A group of Jewish scholars, led by Dr. Amy-Jill Levine (professor of New Testament and Jewish studies at Vanderbilt) and Dr. Marc Z. Brettler (professor of biblical studies at Brandeis University), have recently produced The Jewish Annotated New Testament:
The book [Levine] has just co-edited with a Brandeis University professor, Marc Zvi Brettler, “The Jewish Annotated New Testament” (Oxford University Press), is an unusual scholarly experiment: an edition of the Christian holy book edited entirely by Jews. The volume includes notes and explanatory essays by 50 leading Jewish scholars, including Susannah Heschel, a historian and the daughter of the great theologian Abraham Joshua Heschel; the Talmudist Daniel Boyarin; and Shaye J. D. Cohen, who teaches ancient Judaism at Harvard.
As any visitor to the book expo at this conference discovered, there is a glut of Bibles and Bible commentaries. One of the exhibitors, Zondervan, publishes hundreds of different Bibles, customized for your subculture, niche or need. Examples include a Bible for those recovering from addiction; the Pink Bible, for women “who have been impacted by breast cancer”; and the Faithgirlz! Bible, about which the publisher writes: “Every girl wants to know she’s totally unique and special. This Bible says that with Faithgirlz!™ sparkle!”
Nearly all these Bibles are edited by and for Christians. The Christian Bible comprises the Old and New Testaments, so editors offer a Christian perspective on both books. For example, editors might add a footnote to the story of King David, in the Old Testament books I and II Samuel, reminding readers that in the New Testament David is an ancestor of Jesus.
Jewish scholars have typically been involved only with editions of the Old Testament, which Jews call the Hebrew Bible or, using a Hebrew acronym, the Tanakh. Of course, curious Jews and Christians consult all sorts of editions, without regard to editor. But among scholars, Christians produce editions of both sacred books, while Jewish editors consult only the book that is sacred to them. What’s been left out is a Jewish perspective on the New Testament — a book Jews do not consider holy but which, given its influence and literary excellence, no Jew should ignore. ...

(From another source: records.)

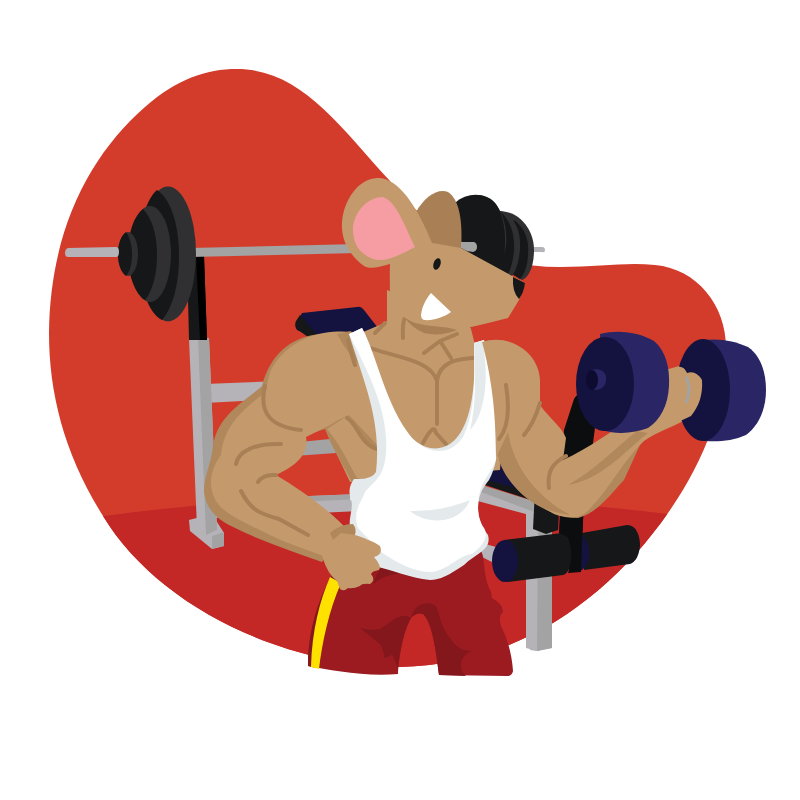
<!DOCTYPE html>
<html lang="en">
<head>
<meta charset="utf-8">
<title>Gym mouse</title>
<style>
:root{--wall:#d33c2b;--floor:#c32826;--fur:#c49a6c;--fur-shade:#b1885b;--fur-dark:#a97f55;--ear:#f69da3;--shirt:#fff;--shirt-shade:#e4eaec;--shorts:#9c1b20;--shorts-dark:#83171b;--stripe:#ffe100;--black:#161718;--iron:#303032;--steel:#b5b3b8;--steel-dark:#a3a3a4;--navy:#14123f;--violet:#2a2665}
html,body{margin:0;background:#fff;overflow:hidden}
svg{display:block;width:800px;height:800px}
.wall{fill:var(--wall)}.floor{fill:var(--floor)}
.fur{fill:var(--fur)}.fur-shade{fill:var(--fur-shade)}.fur-dark{fill:var(--fur-dark)}.ear{fill:var(--ear)}
.shirt{fill:var(--shirt)}.shirt-shade{fill:var(--shirt-shade)}
.shorts{fill:var(--shorts)}.shorts-dark{fill:var(--shorts-dark)}.stripe{fill:var(--stripe)}
.black{fill:var(--black)}.iron{fill:var(--iron)}
.steel{fill:var(--steel)}.steel-dark{fill:var(--steel-dark)}
.navy{fill:var(--navy)}.violet{fill:var(--violet)}
.muscle{fill:none;stroke:var(--fur-dark);stroke-width:4;stroke-linecap:round;stroke-linejoin:round}
</style>
</head>
<body>
<svg viewBox="0 0 800 800" role="img" aria-label="Muscular mouse in a white tank top lifting a dumbbell in a gym">
<defs>
<path id="blob" d="M49 333C50 230 90 155 145 107C177 79 206 69 237 69C300 69 338 124 390 181C430 232 482 267 560 267C600 267 625 262 655 265C697 269 726 305 726 348C726 405 705 460 668 513C610 596 520 665 400 667C275 665 155 602 103 516C65 455 49 395 49 333Z"/>
<clipPath id="blob-clip"><use href="#blob"/></clipPath>
</defs>

<g id="room">
<use href="#blob" class="wall"/>
<path class="floor" clip-path="url(#blob-clip)" d="M90 518Q235 497 390 497T690 517V680H90Z"/>
</g>

<g id="weight-rack">
<path class="steel" d="M205 384L280 381V399L205 403Z"/>
<path class="steel-dark" d="M280 444L350 437V452L280 457Z"/>
<path class="steel" d="M210 500L360 494V511L210 518Z"/>
<path class="steel-dark" d="M210 500L360 494V499L210 506Z"/>
<path class="steel" d="M189 520L212 514L224 533V546L212 549L190 531Z"/>
<path class="steel-dark" d="M212 536L224 532V546L212 549Z"/>
<path class="steel" d="M189 338H209L217 530L206 535L197 528Z"/>
<path class="steel-dark" d="M198 338H209L217 530L206 535Z"/>
<path class="black" d="M187 256H204L207 340H189Z"/>
<path fill="#000" d="M196 256H204L207 340H200Z"/>
<path class="steel" d="M456 320H471V352H456Z"/>
<path class="black" d="M456 320H471V330H456Z"/>
</g>

<g id="barbell">
<path class="steel-dark" d="M190 248L400 243V252L190 257Z"/>
<g id="left-plates">
<ellipse class="iron" cx="168" cy="254" rx="28" ry="67.500"/>
<path class="black" d="M157 190C172 200 179 227 179 256C179 284 173 307 162 320C148 313 139 286 139 254C139 222 147 198 157 190Z"/>
<ellipse class="iron" cx="150" cy="254" rx="21" ry="48"/>
<path class="black" d="M143 209C152 218 157 235 157 254C157 274 153 290 145 300C135 293 128 276 128 254C128 232 134 216 143 209Z"/>
<ellipse class="iron" cx="128" cy="254" rx="10" ry="22"/>
<path class="black" d="M126 232C130 238 132 246 132 254C132 264 130 271 126 276C121 272 118 264 118 254S121 236 126 232Z"/>
</g>
<path class="steel" d="M68 248L116 247Q119 247 119 252T116 257L68 257Q65 257 65 253T68 248Z"/>
<g id="right-plates">
<path class="steel" d="M530 247H542Q545 247 545 250T542 252H530Z"/>
<path class="iron" d="M500 211C521 212 534 231 534 250C534 268 528 278 522 280L490 260Z"/>
<path class="black" d="M514 220C526 229 529 241 528 254C528 265 524 275 520 279L490 260Z"/>
<path class="iron" d="M500 211C515 216 521 231 520 249C519 263 515 273 511 277L480 260Z"/>
<path class="black" d="M500 211C511 221 515 235 514 251C513 261 511 269 508 274L480 260Z"/>
<path class="iron" d="M478 195C499 197 508 221 506 246L500 273L470 250Z"/>
<path class="black" d="M455 203C467 192 486 192 496 204C507 221 507 248 501 273L450 250Z"/>
</g>
</g>

<g id="bench">
<path class="navy" d="M302 313L357 307Q361 306 364 310L378 328L350 342L318 340L297 330Q294 326 297 322Z"/>
<path class="black" d="M300 315L317 335L312 340L297 329Q294 325 296 321Z"/>
<path class="steel" d="M470 540L500 548V566L470 551Z"/>
<path class="steel" d="M474 484L530 503V650L537 651V517L474 500Z"/>
<path class="steel" d="M526 510H552V648L537 651L526 648Z"/>
<path class="steel-dark" d="M538 510H552V648L537 651ZM478 484L540 503V514L478 491Z"/>
<path class="navy" d="M484 482L497 455L540 490V500Z"/>
<path class="black" d="M484 479L540 495V503L482 484Z"/>
<path class="black" d="M535 490L560 490L558 530L546 534L533 529Z"/>
<path fill="#0b0d0f" d="M574 399Q580 388 592 396L596 420L583 520L581 572L558 566L564 430Z"/>
<path class="black" d="M582 533L627 525C637 525 640 537 640 546C639 555 636 562 630 564L584 570Z"/>
<path class="navy" d="M579 534Q587 537 589 550T582 570L577 569V535Z"/>
<path class="black" d="M504 540L562 533C574 533 575 572 563 575L507 582Z"/>
<path fill="#0b0d0f" d="M560 513L583 511L581 572L568 573Q575 555 568 537L559 533Z"/>
<ellipse class="navy" cx="505" cy="561" rx="13" ry="21"/>
</g>

<g id="shorts">
<path class="shorts" d="M334 570L378 560L481 551C486 560 482 574 491 592L492 598Q503 604 503 612Q498 616 501 626C508 640 512 655 513 671Q512 676 507 676L439 675C436 650 432 622 423 614Q416 612 411 618C403 631 399 657 398 674C365 677 330 670 308 666C308 630 319 597 334 570Z"/>
<path class="shorts-dark" d="M334 572L338 580C326 607 319 640 316 668L308 666C308 630 319 597 334 572ZM382 567L432 580L404 573Q381 575 373 585Q377 571 382 567Z"/>
<path class="shorts-dark" d="M411 618C416 600 430 602 436 606C440 614 440 626 450 638Q458 651 471 651Q462 656 461 663Q460 672 466 676L439 675C436 650 432 622 423 614Q416 612 411 618ZM411 618C400 610 388 625 380 629Q371 631 360 628Q371 637 380 644Q385 654 384 658Q390 657 392 654L398 668Q402 634 411 618Z"/>
<path class="stripe" d="M330 577L341 583C329 610 322 643 319 669L311 667C312 630 320 600 330 577Z"/>
</g>

<g id="body">
<path class="fur" d="M387 290L470 325L475 345L505 410L500 470L350 482L330 440L320 350L387 322Z"/>
<path class="fur-shade" d="M300 437L349 415L377 445L378 478L352 482C343 465 333 450 325 429Z"/>
<path class="fur" d="M347 416C358 420 362 442 378 450V478Q366 482 357 478C347 460 339 443 327 429Z"/>
<path class="muscle" d="M347 418C358 424 360 444 377 449M385 323L375 333M362 345C390 357 430 358 437 381V424M437 381C440 355 472 360 477 357M423 443Q434 422 436 433L446 444M405 317Q402 324 403 338M424 353L440 341L457 334M440 341L451 358"/>
</g>

<g id="left-arm">
<path class="fur-shade" d="M320 334C290 337 270 355 262 386C240 405 219 415 213 445C212 462 204 475 204 491C205 506 214 517 229 525C258 540 288 550 322 562L340 540L240 480Z"/>
<path class="fur" d="M352 332C330 330 290 333 270 372L265 393C244 408 224 425 221 455C212 467 207 484 215 499C222 514 248 524 270 535C293 546 315 552 328 558L352 535C333 512 301 490 276 475C298 465 309 453 306 437L330 425C354 412 364 390 371 374Z"/>
<path class="fur-shade" d="M337 334L351 331L371 374Q349 358 337 334Z"/>
<path class="muscle" d="M355 365Q350 350 348 340M265 386C258 415 273 427 301 430M281 444C254 443 238 452 236 464M241 491C251 511 261 514 279 519L308 535M276 475Q263 474 258 482"/>
</g>

<g id="shirt">
<path class="shirt-shade" d="M349 334L362 328C380 365 392 440 430 448C470 454 477 390 474 343L484 340L496 400C498 440 500 460 489 480C473 499 476 519 488 535C492 550 476 553 464 565C449 575 440 580 430 580C410 578 390 569 374 566L350 530C348 515 355 508 350 496Q348 487 354 479Q372 480 376 472C382 420 363 380 349 334Z"/>
<path class="shirt" d="M349 334L362 328C377 355 385 405 412 438C426 453 449 458 463 437C477 410 474 370 474 343L484 340C492 365 496 410 496 459C492 473 481 480 479 496C477 510 478 520 484 528C490 538 480 548 472 554C459 555 447 571 431 572C414 572 399 564 381 552L358 528C352 510 362 502 365 492C374 481 384 478 386 453C389 410 367 370 349 334Z"/>
<path class="shirt-shade" d="M410 511Q441 512 470 500C460 525 426 525 410 511ZM474 343L482 341C490 375 485 415 470 430C477 402 475 370 474 343ZM350 489Q361 494 369 486Q359 502 350 500Z"/>
</g>

<g id="left-hand">
<path class="fur" d="M322 556L330 545Q338 532 352 534C362 537 375 542 380 546Q383 553 377 556L374 557Q382 566 379 570Q372 571 371 574Q376 580 370 584Q362 583 360 586Q353 589 348 588Q344 592 340 589L337 581Q328 575 322 556Z"/>
<path class="fur-shade" d="M330 533Q340 524 353 524Q357 529 355 535L341 533L333 540Z"/>
</g>

<g id="right-arm">
<path class="fur-shade" d="M496 440C497 458 502 472 516 488C531 505 558 518 578 518C597 513 609 496 624 480L640 445L560 470Z"/>
<path class="fur" d="M482 342C509 333 539 352 540 380V405C549 418 562 427 566 438L563 460C590 448 612 430 630 420L665 370L683 365L701 380C704 397 696 411 689 418C669 429 656 432 644 441C622 462 610 488 593 505C581 521 568 519 554 514C535 504 518 482 506 438L496 458C496 410 491 375 482 342Z"/>
<path class="fur-shade" d="M508 432C514 468 536 496 570 515Q540 511 521 493C507 480 499 465 498 454ZM568 485C595 470 621 443 637 431L648 433C623 453 602 479 568 485Z"/>
<path class="muscle" d="M506 385C510 410 508 428 499 439M540 403Q534 423 524 435M566 456C552 463 547 472 549 488"/>
</g>

<g id="dumbbell">
<path class="violet" d="M703 340C720 338 735 341 748 347C761 356 766 373 766 390C766 410 758 426 746 435C733 441 718 442 704 441Z"/>
<ellipse class="navy" cx="703" cy="390" rx="27" ry="51"/>
<path class="fur" d="M661 376L675 368Q683 364 687 373Q696 370 702 380C703 395 699 406 691 416L657 432Z"/>
<path d="M686 377Q692 388 686 403" fill="none" stroke="#a3a3a4" stroke-width="3"/>
<path class="violet" d="M600 334C620 329 640 333 654 341C666 351 670 368 669 386C668 406 660 420 648 428C635 433 617 435 602 430Z"/>
<ellipse class="navy" cx="605" cy="384" rx="29" ry="47"/>
<path class="violet" d="M591 370Q603 367 606 376Q607 389 596 390L590 388Z"/>
<ellipse fill="#0d0b30" cx="592" cy="380" rx="6" ry="10"/>
</g>

<g id="head">
<path class="fur-dark" d="M416 212C425 196 438 188 448 192C459 199 463 220 461 250L430 247Z"/>
<path class="fur" d="M390 264C377 268 369 269 364 266C348 254 341 239 342 222C344 200 358 179 377 178C398 177 417 206 432 243L461 248L525 283L519 300L508 318C488 323 469 328 451 331C430 335 414 327 404 317L386 323C392 310 389 289 390 264Z"/>
<path class="ear" d="M353 230C353 214 366 197 383 197C397 202 405 227 415 247C400 255 388 261 377 260C361 256 353 245 353 230Z"/>
<path class="fur-dark" d="M404 317C420 329 440 324 457 330Q440 337 424 333Q412 328 404 317Z"/>
<path class="steel-dark" d="M461 242H474Q477 243 477 247T473 252L467 251L461 248Z"/>
<path class="black" d="M513 277L525 283Q524 292 519 299Q512 292 513 277Z"/>
<ellipse class="black" cx="437" cy="264" rx="3.500" ry="6" transform="rotate(18 437 264)"/>
<path class="shirt" d="M431 293L451 312C444 317 433 321 424 320Q421 319 421 315C422 306 426 299 431 293Z"/>
</g>
</svg>
</body>
</html>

Thirty years ago, when Dr. Levine was starting graduate school, an aunt asked her why she was reading the New Testament. “I said, ‘Have you read it?’ and she said, ‘No, why would I read that hateful, anti-Semitic disgusting book?’ ”
But Dr. Levine insists her aunt, like other Jews, had nothing to fear. “The more I study New Testament,” Dr. Levine said, “the better Jew I become.”
Read the entire New York Times piece, "A New Look at the New Testament, by Jews, for Jews" (Nov. 25, 2011; ht: CF).